When asked the relationship between truth and argument I began to think, for an argument to be effective does it have to be true? At first, I would have said that for an argument to be made it has to be backed up by truthful facts – to give the argument credibility. Credibility is usually crucial for an argument to be accepted. However, after some class discussion, my viewpoint changed. From my communication classes, I have learned that persuasion and rhetoric are only as persuasive as the audience is receptive. If one wants to persuade someone they have to frame their argument so that it appeals to the audiences emotions, needs and goals. A speaker or writer could present the exact same information to the same audience, in the same setting, but, only some will be persuaded and others will have unchanged opinions – they may not be interested, they may be set in their ways or they may be so programmed to follow their own truth.

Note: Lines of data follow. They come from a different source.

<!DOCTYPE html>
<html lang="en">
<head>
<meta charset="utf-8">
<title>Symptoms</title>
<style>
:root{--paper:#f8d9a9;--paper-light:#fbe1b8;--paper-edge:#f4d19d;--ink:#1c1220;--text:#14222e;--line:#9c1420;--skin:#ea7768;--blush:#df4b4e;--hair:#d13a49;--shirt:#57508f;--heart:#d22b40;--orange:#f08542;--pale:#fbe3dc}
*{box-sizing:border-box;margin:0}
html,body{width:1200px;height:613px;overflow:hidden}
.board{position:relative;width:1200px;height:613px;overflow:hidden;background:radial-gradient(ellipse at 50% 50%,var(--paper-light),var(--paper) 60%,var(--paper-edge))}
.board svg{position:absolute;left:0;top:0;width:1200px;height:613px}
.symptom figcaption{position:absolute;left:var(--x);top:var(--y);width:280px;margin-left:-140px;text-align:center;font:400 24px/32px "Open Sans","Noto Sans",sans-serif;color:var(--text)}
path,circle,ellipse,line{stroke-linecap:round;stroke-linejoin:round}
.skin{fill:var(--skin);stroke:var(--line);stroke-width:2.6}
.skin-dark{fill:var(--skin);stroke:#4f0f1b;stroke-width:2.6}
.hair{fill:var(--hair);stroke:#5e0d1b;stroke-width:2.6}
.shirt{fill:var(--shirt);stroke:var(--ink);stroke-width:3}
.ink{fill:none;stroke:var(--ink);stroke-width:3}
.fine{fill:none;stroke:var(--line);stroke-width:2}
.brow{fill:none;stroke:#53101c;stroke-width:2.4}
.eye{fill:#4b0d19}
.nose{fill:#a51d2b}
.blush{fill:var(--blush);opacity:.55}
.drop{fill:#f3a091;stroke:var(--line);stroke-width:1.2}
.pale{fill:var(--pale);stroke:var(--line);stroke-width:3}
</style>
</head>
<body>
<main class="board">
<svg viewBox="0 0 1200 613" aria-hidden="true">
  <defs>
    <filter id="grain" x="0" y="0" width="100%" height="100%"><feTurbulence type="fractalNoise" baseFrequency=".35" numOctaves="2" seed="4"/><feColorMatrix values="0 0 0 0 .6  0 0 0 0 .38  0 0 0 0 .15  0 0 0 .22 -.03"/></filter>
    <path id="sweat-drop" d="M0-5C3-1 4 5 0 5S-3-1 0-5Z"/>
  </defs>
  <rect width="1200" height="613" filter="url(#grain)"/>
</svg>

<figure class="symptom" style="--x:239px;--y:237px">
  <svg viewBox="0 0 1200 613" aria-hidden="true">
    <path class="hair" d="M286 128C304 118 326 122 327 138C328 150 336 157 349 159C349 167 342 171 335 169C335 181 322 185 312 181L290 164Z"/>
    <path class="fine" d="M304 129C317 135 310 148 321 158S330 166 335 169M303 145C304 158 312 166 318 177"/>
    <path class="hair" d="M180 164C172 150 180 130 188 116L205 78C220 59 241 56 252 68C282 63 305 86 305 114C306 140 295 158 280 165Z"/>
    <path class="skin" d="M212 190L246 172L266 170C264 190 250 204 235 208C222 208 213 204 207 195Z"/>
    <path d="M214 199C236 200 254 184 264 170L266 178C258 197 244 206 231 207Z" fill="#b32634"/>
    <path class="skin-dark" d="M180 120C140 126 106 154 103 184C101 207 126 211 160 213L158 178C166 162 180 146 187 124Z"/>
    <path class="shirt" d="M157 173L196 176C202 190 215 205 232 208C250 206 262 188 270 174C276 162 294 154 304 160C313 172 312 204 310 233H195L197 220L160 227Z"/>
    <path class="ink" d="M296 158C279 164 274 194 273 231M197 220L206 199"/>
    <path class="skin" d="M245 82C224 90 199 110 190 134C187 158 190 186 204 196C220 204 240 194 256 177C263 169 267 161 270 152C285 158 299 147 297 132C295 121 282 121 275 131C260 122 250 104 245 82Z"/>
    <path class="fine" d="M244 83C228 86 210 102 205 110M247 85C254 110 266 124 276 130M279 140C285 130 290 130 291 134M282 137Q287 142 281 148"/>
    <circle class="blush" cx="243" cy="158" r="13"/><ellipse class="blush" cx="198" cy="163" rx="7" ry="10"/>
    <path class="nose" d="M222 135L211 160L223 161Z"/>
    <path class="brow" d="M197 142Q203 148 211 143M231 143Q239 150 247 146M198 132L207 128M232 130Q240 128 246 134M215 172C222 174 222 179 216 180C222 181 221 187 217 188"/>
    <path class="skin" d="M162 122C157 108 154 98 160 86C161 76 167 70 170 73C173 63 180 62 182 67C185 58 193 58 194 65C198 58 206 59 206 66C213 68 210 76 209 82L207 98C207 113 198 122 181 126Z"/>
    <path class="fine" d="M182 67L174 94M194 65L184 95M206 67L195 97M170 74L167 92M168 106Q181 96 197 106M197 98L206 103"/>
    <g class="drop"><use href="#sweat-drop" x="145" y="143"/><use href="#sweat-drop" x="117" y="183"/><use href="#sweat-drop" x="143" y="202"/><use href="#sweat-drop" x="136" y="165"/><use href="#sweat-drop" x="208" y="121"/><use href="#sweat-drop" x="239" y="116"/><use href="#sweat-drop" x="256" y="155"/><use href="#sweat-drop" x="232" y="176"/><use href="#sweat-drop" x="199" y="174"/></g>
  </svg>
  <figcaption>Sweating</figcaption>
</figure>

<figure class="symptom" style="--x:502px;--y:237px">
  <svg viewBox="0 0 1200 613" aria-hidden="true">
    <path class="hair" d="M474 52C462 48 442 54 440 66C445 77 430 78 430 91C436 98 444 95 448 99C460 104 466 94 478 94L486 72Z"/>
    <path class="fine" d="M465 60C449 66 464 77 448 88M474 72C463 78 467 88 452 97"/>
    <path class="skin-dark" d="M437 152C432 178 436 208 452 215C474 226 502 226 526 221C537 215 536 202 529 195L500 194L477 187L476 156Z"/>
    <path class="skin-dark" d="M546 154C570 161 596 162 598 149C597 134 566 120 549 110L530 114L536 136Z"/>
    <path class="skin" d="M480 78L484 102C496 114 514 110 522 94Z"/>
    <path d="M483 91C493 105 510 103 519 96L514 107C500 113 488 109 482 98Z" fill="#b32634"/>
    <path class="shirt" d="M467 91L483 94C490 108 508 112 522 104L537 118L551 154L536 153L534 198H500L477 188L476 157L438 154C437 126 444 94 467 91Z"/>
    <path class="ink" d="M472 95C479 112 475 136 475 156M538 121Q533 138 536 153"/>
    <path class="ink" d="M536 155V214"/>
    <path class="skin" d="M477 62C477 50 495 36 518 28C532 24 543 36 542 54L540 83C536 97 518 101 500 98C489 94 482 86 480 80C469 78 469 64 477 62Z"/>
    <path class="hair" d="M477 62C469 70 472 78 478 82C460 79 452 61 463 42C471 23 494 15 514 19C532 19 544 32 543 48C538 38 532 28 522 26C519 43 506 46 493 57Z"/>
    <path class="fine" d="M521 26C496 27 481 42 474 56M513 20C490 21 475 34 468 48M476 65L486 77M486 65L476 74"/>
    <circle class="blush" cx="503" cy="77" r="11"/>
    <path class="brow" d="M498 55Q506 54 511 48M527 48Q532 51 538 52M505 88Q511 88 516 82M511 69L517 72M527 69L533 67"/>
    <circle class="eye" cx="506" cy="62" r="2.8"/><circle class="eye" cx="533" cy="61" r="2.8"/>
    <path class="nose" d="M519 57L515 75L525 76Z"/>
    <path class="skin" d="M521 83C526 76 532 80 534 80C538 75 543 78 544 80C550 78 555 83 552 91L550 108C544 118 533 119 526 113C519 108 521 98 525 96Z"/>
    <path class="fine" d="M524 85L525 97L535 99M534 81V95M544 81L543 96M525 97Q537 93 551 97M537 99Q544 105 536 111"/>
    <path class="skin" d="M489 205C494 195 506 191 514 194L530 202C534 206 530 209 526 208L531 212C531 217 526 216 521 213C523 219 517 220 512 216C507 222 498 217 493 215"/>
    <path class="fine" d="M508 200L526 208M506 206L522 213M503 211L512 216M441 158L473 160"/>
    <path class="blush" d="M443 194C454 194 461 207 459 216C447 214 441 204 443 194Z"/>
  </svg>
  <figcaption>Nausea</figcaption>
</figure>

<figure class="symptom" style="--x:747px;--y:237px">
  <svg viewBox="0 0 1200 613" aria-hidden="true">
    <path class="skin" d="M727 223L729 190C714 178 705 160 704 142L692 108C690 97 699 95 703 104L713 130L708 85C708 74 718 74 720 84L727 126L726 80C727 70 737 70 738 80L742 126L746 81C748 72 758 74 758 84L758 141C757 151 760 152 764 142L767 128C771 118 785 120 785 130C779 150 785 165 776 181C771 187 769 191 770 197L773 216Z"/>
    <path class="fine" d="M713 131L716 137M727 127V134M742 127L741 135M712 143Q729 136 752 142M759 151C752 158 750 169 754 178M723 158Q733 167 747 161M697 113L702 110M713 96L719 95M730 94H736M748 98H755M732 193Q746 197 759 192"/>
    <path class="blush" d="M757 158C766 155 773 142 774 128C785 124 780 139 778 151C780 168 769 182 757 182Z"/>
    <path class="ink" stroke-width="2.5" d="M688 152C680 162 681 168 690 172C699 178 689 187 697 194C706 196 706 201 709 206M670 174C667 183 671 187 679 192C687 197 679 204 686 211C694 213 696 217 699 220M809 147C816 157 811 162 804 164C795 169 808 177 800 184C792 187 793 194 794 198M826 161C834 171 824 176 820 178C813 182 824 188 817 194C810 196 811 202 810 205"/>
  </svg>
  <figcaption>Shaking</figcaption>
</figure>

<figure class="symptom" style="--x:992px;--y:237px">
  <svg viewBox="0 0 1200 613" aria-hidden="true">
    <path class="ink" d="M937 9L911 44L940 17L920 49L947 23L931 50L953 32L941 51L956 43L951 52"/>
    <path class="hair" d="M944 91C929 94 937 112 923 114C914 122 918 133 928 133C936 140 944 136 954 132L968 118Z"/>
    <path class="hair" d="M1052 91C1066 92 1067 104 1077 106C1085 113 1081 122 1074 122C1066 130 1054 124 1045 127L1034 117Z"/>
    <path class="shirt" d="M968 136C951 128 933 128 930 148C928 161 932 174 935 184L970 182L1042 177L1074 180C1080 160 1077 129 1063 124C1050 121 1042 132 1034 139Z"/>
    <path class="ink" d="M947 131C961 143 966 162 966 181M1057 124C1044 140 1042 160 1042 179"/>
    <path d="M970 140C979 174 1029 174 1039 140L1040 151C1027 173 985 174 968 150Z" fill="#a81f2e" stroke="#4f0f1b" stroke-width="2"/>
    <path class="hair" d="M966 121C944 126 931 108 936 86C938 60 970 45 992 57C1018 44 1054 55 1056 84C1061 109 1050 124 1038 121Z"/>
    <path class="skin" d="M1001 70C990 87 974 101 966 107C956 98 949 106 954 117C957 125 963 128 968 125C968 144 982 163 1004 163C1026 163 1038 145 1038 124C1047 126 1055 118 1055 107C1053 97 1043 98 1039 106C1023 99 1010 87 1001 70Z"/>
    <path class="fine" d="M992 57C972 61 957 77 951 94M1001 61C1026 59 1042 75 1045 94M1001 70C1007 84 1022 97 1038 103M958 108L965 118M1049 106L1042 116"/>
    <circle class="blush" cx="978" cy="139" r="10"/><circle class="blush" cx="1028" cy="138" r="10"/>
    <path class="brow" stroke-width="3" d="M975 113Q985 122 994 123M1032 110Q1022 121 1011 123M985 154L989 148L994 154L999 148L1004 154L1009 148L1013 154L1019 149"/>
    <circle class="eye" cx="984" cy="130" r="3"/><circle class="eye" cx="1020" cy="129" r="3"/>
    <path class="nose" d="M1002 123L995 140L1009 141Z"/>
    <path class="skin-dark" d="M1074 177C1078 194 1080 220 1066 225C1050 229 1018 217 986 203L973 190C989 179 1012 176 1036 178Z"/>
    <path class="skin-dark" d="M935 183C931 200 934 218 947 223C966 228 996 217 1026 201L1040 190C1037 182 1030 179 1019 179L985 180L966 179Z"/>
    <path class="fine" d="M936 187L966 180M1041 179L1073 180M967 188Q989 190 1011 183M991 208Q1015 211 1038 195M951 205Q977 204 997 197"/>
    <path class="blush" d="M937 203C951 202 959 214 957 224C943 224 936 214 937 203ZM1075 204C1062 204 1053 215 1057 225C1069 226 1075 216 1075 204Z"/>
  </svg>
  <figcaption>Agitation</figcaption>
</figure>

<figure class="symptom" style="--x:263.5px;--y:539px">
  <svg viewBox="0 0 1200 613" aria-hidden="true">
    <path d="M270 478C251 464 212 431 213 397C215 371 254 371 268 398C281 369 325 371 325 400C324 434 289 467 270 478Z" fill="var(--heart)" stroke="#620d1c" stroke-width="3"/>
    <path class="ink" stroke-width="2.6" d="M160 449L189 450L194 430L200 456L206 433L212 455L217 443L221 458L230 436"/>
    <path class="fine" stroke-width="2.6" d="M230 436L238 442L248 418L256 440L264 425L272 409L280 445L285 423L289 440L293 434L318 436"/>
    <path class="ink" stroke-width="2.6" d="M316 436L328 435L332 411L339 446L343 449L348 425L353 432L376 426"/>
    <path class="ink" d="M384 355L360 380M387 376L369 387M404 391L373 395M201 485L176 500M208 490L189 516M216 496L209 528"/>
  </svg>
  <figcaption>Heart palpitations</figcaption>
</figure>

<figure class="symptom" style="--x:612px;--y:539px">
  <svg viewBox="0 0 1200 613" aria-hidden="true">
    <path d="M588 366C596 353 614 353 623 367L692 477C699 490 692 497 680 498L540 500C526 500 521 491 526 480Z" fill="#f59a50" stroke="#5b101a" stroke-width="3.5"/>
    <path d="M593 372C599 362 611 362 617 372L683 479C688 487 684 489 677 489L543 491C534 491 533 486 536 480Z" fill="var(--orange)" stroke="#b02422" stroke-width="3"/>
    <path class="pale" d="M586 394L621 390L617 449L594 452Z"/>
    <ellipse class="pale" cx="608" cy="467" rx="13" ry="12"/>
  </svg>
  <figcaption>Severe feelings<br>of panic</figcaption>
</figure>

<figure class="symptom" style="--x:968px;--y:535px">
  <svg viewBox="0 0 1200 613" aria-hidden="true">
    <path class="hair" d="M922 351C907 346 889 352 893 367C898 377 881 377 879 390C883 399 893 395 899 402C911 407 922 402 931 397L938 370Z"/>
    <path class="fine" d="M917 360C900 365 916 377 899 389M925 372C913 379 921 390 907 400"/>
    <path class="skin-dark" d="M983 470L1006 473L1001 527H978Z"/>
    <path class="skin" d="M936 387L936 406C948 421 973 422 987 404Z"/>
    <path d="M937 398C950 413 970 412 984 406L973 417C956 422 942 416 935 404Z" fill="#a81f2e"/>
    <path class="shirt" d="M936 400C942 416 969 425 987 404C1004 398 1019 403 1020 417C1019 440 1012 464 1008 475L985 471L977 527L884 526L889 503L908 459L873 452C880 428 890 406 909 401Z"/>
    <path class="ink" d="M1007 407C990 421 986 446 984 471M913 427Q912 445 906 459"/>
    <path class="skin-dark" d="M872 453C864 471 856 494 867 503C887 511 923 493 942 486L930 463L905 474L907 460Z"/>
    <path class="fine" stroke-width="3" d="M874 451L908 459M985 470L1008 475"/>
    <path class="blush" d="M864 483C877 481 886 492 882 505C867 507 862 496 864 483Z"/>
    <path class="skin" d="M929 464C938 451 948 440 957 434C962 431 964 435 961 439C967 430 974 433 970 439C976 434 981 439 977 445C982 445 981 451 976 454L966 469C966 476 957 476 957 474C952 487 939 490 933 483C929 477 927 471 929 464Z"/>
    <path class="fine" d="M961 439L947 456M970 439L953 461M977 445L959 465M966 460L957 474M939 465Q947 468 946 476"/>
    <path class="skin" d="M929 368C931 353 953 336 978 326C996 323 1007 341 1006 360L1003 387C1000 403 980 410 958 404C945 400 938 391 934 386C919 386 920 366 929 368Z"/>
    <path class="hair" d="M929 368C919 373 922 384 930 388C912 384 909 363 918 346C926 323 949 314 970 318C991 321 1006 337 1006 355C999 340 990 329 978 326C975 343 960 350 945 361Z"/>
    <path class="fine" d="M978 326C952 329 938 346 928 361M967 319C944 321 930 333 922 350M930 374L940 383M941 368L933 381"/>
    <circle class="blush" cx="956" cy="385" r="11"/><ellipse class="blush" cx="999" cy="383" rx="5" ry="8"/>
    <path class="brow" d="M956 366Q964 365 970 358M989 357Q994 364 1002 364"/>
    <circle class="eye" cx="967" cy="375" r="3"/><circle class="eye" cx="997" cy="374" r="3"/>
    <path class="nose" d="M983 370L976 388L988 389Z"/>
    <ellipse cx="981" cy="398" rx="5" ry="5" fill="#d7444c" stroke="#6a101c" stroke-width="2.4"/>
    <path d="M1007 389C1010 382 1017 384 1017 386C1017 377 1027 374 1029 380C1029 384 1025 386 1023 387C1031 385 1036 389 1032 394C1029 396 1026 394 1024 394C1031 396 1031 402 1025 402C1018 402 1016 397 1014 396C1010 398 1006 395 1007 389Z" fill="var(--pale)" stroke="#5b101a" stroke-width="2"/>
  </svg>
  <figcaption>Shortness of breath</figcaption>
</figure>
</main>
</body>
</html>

With that being said, one must use rhetoric, and find the right appeals in order to be persuasive, however, I do not think that these arguments have to be truthful. For example, in class we talked about truthful knowledge vs. public opinion. There could be scientific evidence to support an argument but if someone believes that it is not real than there may not be any convincing them otherwise – even if the scientific evidence is presented – they will either chose to avoid listening to the evidence (to avoid contradicting their beliefs), or they will not see it as convincing because they are too firm in their belief system. With this being said, I do not think that an argument needs truth to be successful, I believe that the argument needs the correct rhetoric and appeals to the needs of the audience to be effective.